- _Information supplied_:
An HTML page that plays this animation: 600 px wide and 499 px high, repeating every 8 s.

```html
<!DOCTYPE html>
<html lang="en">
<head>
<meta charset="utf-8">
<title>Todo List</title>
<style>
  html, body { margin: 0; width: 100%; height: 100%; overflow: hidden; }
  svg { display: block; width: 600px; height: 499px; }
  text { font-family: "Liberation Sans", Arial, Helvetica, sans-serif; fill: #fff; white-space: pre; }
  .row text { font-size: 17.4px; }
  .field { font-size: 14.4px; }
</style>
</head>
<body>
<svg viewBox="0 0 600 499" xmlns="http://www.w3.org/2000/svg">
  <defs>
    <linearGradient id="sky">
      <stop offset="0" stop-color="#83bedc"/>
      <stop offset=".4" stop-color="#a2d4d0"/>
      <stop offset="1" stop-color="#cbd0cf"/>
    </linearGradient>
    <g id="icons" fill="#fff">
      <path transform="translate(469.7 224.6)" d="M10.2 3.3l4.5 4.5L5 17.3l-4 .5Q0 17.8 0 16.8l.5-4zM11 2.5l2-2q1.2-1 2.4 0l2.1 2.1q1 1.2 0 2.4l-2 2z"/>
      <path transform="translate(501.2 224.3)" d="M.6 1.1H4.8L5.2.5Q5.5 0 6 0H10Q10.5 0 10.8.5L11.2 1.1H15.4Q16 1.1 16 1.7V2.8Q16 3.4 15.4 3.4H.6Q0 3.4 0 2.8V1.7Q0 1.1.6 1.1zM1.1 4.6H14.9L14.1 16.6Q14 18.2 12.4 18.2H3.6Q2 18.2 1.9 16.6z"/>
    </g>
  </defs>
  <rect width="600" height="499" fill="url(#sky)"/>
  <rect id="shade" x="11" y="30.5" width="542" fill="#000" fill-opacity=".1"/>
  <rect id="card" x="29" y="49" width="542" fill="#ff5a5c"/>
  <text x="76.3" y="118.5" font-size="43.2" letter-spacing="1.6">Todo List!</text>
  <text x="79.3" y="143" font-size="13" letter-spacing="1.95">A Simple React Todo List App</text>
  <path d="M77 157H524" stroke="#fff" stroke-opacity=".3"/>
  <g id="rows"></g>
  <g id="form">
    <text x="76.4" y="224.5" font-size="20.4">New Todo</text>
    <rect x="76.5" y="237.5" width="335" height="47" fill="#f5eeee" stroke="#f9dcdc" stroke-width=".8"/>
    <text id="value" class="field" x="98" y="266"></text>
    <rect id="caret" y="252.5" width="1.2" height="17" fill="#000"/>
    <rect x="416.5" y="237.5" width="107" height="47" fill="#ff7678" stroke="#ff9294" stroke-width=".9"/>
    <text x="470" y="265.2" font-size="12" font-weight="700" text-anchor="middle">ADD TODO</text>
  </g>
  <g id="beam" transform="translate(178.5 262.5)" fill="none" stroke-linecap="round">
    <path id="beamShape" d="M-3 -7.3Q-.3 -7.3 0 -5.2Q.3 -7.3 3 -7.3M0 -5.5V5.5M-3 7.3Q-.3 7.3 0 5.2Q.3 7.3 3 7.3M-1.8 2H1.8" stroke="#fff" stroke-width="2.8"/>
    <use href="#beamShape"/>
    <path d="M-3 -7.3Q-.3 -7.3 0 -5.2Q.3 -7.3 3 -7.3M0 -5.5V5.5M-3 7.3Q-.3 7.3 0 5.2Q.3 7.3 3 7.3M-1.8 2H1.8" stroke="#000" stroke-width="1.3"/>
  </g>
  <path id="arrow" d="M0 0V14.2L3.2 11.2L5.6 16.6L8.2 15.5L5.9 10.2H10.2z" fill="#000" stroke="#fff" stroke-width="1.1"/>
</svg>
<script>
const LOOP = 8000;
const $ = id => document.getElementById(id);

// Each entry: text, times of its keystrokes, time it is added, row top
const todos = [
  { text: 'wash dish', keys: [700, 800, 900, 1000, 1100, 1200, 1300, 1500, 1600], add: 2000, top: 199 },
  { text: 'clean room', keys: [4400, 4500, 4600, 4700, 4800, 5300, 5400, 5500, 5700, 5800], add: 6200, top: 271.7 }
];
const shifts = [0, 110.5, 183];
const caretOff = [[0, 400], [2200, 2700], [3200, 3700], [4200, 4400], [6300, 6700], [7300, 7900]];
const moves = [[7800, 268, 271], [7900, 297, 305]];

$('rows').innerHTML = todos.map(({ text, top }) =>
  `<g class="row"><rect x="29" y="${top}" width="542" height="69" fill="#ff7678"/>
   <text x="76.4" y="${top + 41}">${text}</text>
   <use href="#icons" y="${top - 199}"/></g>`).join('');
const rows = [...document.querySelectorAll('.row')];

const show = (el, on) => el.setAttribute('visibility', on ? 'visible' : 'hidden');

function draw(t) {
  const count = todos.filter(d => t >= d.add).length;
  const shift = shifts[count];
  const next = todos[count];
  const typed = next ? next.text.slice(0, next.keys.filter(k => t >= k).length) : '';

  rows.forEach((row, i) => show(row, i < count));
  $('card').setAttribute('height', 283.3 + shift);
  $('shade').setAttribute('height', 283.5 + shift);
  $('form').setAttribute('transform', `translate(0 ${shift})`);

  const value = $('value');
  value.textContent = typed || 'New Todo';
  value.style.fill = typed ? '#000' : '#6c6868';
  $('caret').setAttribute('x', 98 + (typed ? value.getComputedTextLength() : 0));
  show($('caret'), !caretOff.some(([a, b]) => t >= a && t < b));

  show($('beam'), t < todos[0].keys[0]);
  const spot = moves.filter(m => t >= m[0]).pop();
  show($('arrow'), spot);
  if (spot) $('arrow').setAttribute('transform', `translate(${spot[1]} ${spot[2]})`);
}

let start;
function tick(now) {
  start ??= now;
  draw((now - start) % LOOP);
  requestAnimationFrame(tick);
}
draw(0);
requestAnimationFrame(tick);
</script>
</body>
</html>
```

- _What you should do_:
The number of lines in the data that contain the word "filter" is all that should be stated.

- _Solution for this problem_:
3